When asked by news editor Scott Jenkins to write a column about my thoughts and reasons why I liked the photos that I recently made in Gold Hill Village, I asked myself, “Why do I like this group of photos?”
On his 100th birthday in 2002, Manuel Alvarez Bravo was asked what influenced him during his career.
His response was, “One doesn’t really know how one receives influences. One just receives them and absorbs them. It’s like food. When one takes a photograph, one doesn’t think about making a statement, but rather about creating something visual which can later bare a meaning.
“The meaning of the photograph depends upon the viewer’s interpretation, but not necessarily the photographer’s.”
I think that is a fair answer to what influenced me to make photographs in Gold Hill.
I have always felt a “pull” or need to photograph the small village.
To use a pun on Gold Hill’s name, I have always felt that Gold Hill was a “gold mine” yet to be explored. It is such a hidden golden nugget in eastern Rowan County that most of the world has not yet mined. It is one of Rowan’s well kept secrets with all the treasures to be realized there.
In my travels, I have driven many miles to reach destinations that offered far less riches than Gold Hill. Interestingly, Virginia City, Nevada reminds me of Gold Hill Village.
Virginia City is an old western mining town with most of its original buildings preserved and housing tourist businesses.
Gold Hill has lost many of its original buildings, but many structures have been moved to the village to recreate a mining town atmosphere.
Another such place is Furnace Town near Snow Hill, Maryland on the eastern shore. From 1825-1850 it was a busy town built around a smelting operation smelting bog iron ore. It was a complete town with churches, general stores and homes.
The buildings rotted away with time leaving only the brick furnace. It has slowly been recreated by moving aging buildings back to create a village and a Maryland state park.
To paraphrase a quote from photographer Andreas Feininger, who was talking about walking through the woods, “When I walk through Gold Hill, everything reaches for me — every leaf, every branch and building.”

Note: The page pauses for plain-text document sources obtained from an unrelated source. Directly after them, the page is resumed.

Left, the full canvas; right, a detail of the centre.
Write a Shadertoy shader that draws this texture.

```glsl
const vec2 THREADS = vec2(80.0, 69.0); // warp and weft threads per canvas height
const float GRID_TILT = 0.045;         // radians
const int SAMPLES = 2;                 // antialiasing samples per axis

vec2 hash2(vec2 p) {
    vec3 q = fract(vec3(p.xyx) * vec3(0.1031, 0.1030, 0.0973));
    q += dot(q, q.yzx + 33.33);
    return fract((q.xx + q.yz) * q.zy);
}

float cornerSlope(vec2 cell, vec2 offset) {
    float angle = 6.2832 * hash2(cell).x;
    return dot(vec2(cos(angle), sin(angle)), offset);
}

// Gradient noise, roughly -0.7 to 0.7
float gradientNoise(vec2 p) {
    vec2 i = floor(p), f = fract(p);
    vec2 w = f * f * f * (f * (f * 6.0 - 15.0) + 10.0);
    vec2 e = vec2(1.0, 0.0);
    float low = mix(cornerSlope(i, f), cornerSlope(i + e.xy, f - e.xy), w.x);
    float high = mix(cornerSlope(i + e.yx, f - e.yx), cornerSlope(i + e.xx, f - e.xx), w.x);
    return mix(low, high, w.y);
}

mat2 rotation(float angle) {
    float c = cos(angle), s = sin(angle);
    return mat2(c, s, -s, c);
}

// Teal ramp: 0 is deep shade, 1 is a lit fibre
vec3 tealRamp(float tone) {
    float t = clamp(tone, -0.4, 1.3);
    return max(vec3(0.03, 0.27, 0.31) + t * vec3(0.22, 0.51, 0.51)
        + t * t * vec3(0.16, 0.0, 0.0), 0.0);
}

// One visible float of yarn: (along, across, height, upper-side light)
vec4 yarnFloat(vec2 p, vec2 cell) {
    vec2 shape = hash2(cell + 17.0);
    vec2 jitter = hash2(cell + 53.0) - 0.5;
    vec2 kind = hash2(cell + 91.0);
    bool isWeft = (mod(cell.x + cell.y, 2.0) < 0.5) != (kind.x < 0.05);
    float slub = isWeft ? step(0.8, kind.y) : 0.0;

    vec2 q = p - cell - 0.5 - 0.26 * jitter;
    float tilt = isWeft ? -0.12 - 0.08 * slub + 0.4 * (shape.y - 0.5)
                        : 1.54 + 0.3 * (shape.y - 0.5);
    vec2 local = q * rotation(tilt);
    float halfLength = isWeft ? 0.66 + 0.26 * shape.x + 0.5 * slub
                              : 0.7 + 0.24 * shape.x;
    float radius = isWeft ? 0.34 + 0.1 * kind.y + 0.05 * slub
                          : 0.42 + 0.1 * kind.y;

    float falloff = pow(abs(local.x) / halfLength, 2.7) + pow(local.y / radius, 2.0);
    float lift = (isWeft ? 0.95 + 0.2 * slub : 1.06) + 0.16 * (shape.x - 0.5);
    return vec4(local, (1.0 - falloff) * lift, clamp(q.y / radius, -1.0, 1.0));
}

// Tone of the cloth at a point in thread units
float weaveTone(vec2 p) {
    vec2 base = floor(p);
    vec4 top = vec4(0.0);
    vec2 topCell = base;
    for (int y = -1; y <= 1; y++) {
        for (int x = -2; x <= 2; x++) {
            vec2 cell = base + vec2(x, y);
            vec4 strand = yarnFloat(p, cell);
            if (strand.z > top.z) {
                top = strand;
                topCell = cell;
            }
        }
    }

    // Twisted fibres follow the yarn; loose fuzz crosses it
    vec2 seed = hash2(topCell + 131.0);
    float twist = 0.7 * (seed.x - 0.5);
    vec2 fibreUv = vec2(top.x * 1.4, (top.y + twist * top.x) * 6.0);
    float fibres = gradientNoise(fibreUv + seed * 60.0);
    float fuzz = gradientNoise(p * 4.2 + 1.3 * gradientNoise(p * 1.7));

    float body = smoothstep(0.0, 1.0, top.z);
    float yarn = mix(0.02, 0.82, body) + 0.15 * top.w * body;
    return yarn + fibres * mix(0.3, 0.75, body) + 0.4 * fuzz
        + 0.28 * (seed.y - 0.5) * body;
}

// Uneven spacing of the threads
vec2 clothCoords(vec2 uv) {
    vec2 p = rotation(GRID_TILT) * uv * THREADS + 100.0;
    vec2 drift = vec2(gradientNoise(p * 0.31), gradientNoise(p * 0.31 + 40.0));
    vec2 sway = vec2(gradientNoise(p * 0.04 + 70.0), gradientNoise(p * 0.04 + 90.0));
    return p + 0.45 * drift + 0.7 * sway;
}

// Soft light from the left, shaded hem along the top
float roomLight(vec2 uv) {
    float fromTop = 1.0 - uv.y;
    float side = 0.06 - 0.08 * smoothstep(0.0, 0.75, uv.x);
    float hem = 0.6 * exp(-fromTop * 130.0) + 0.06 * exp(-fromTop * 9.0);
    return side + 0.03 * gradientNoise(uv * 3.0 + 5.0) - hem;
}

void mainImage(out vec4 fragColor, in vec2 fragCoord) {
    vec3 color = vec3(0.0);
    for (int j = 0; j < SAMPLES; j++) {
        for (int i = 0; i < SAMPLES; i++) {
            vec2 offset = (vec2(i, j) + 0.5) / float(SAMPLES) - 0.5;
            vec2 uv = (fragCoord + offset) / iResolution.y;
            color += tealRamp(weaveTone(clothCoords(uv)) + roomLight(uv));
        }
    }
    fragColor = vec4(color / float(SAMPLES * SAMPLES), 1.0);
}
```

Seeing the wooden plank sidewalks, the white picket fences around neat tidy yards, split rail fences, rusting tin roofs, old aging trees, unpainted wooden buildings with the textured aging wood and color drawing my attention, to blooming flowers and flags waving in the breeze, all reaching out to me.

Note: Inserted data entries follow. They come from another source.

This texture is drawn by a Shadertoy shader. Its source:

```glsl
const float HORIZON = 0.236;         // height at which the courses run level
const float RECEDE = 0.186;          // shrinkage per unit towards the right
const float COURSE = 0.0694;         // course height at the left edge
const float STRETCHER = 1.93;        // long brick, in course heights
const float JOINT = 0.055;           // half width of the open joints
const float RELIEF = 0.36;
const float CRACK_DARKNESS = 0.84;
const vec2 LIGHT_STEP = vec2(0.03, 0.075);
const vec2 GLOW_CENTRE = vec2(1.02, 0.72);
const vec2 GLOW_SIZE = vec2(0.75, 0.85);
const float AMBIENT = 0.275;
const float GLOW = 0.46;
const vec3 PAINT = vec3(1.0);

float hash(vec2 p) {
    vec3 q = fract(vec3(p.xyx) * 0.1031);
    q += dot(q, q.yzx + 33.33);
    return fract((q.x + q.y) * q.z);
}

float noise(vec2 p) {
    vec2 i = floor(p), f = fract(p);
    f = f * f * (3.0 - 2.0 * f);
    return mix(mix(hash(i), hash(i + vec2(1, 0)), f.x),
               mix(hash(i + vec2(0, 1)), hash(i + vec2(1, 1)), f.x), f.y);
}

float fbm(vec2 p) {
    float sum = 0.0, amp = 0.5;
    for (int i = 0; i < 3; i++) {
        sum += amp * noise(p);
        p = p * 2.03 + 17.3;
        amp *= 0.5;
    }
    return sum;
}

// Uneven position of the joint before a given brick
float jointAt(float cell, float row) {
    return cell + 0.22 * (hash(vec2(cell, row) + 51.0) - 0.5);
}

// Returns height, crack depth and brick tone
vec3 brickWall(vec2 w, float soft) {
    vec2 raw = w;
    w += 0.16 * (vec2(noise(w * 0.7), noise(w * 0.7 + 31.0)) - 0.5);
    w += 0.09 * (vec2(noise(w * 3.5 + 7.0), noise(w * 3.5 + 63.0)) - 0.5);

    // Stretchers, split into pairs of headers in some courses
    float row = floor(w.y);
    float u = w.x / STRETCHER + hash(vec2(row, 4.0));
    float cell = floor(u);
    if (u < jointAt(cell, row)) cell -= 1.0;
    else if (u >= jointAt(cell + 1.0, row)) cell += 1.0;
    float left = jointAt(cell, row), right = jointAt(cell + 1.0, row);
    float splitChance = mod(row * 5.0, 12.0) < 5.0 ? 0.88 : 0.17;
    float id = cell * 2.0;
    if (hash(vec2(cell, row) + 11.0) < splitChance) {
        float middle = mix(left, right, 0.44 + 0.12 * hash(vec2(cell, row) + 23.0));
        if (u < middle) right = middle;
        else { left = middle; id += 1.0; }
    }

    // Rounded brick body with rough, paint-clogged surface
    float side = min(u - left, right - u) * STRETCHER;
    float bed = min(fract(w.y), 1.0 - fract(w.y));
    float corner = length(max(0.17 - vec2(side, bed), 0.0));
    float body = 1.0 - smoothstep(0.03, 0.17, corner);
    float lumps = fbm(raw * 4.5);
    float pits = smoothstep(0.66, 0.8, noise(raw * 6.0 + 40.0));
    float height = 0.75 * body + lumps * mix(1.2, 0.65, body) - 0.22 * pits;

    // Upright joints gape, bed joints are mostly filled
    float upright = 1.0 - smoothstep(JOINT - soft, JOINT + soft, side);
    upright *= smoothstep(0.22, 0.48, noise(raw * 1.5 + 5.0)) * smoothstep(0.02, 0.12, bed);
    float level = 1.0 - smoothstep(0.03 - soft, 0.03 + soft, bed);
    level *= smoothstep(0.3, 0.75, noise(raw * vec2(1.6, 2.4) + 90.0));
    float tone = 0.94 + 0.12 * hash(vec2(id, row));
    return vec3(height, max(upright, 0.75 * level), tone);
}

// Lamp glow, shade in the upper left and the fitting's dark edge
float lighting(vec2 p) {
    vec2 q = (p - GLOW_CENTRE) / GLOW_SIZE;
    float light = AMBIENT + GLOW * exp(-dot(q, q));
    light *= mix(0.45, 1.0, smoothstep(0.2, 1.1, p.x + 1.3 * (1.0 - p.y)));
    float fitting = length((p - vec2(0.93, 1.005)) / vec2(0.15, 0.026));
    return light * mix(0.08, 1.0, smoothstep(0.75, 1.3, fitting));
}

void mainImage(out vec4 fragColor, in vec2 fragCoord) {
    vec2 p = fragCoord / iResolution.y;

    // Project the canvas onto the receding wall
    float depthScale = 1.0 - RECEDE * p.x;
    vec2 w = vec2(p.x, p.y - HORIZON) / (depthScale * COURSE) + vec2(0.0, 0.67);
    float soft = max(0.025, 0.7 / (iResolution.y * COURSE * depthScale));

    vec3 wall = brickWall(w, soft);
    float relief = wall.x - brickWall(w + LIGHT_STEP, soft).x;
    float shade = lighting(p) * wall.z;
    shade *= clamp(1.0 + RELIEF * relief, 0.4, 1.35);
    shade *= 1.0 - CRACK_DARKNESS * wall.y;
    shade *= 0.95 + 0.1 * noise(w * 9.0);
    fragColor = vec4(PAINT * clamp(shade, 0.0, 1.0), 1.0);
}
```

Maybe the question and answer can be found in the lyrics from folk singer, David Mallett’s song “The Artist in Me.” He writes “Why am I amazed by the wonder of it all? It must be the artist in me.”
Seeing is thinking visually. There is a story about seeing a mountain. Some see the mountain as a huge bulk or rocks and paint it that way; some see pure lines or the clouds around it; some see patterns.

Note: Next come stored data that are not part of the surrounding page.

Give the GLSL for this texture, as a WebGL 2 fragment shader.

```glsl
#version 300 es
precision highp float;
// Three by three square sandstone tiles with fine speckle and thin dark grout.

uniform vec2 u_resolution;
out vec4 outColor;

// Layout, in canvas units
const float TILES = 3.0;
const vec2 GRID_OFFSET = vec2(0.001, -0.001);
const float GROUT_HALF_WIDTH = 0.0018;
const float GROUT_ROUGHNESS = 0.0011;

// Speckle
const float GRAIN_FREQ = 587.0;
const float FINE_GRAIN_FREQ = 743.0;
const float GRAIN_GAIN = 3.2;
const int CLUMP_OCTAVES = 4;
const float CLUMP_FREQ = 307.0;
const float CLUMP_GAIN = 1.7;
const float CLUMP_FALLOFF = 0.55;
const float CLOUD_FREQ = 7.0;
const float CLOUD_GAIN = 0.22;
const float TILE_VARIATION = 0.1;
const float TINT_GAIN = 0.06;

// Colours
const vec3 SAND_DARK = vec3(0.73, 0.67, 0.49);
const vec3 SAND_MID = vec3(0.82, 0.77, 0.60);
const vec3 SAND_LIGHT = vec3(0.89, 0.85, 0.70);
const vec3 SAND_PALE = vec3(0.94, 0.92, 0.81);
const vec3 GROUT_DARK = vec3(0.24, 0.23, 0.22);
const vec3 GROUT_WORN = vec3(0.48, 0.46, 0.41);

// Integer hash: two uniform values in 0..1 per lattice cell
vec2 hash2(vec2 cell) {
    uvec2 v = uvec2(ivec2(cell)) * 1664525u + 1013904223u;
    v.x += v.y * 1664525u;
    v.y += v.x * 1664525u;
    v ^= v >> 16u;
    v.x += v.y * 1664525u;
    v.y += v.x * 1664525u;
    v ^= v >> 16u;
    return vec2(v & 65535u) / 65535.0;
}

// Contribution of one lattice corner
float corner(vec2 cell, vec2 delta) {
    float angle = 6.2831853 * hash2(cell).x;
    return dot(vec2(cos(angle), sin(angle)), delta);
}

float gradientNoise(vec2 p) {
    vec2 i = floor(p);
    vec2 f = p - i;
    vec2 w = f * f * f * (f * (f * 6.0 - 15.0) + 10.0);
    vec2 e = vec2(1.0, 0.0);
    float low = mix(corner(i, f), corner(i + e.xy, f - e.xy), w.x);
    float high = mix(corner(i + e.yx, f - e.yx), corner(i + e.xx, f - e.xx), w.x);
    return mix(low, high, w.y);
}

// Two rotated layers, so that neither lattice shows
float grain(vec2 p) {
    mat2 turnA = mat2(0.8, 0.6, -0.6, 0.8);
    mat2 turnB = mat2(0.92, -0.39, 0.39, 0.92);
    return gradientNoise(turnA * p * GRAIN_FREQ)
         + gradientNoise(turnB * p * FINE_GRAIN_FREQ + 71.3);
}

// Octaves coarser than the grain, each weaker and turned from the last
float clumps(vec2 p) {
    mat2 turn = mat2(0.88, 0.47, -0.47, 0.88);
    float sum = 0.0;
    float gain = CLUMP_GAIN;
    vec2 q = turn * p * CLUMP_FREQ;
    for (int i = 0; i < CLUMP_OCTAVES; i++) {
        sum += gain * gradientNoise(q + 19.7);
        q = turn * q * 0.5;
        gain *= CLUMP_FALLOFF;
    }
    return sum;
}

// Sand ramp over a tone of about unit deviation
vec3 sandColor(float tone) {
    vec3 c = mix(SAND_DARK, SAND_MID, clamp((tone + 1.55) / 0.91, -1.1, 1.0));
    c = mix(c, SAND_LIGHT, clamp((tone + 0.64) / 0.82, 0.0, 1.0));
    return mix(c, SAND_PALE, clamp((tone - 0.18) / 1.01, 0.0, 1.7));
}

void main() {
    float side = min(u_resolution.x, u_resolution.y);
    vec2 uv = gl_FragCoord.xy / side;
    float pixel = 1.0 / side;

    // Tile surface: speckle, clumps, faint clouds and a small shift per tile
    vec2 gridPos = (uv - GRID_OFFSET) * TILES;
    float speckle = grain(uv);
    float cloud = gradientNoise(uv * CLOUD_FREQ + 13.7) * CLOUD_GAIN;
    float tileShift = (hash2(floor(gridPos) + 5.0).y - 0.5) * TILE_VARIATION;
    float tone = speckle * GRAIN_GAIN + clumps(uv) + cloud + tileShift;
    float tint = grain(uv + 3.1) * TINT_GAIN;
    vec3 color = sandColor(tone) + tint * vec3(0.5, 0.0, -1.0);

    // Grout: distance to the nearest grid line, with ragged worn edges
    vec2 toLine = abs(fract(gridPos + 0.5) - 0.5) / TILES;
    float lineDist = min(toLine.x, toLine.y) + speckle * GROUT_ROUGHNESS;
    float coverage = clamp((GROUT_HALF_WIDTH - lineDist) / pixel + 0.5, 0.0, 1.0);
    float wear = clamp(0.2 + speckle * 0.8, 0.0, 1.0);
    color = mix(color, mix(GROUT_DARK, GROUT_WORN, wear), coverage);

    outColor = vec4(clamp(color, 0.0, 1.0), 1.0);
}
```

Every one sees the mountain differently. With so many ways of seeing an object, it becomes a matter of creating a vision. We are all interpreting the world around us.
Gold Hill is a little slice of someone’s world and it is beautiful.
When you walk up to the village, it reaches out for you and it seems that everything is right. The camera sees only what you see through it.
If you don’t see anything, you can’t photograph it. My making a photo is not a complete action. It is the start of an action like a chemical reaction.
When all the elements come together with the viewer of the photo, there are different reactions not all are the same as my first vision.
I have, all of my career, thought how lucky I have been to walk around and look at things in life and enjoy them just simply for the seeing of them, and they are part of my work.
I try very hard when I photograph to “eliminate, isolate, and simplify” the subject to communicate with the viewer what I am seeing.
I can’t teach anyone to see like me, but I can only hope to open some doors and windows to what I see and to encourage others to see what is out there in this world for their own interpretations.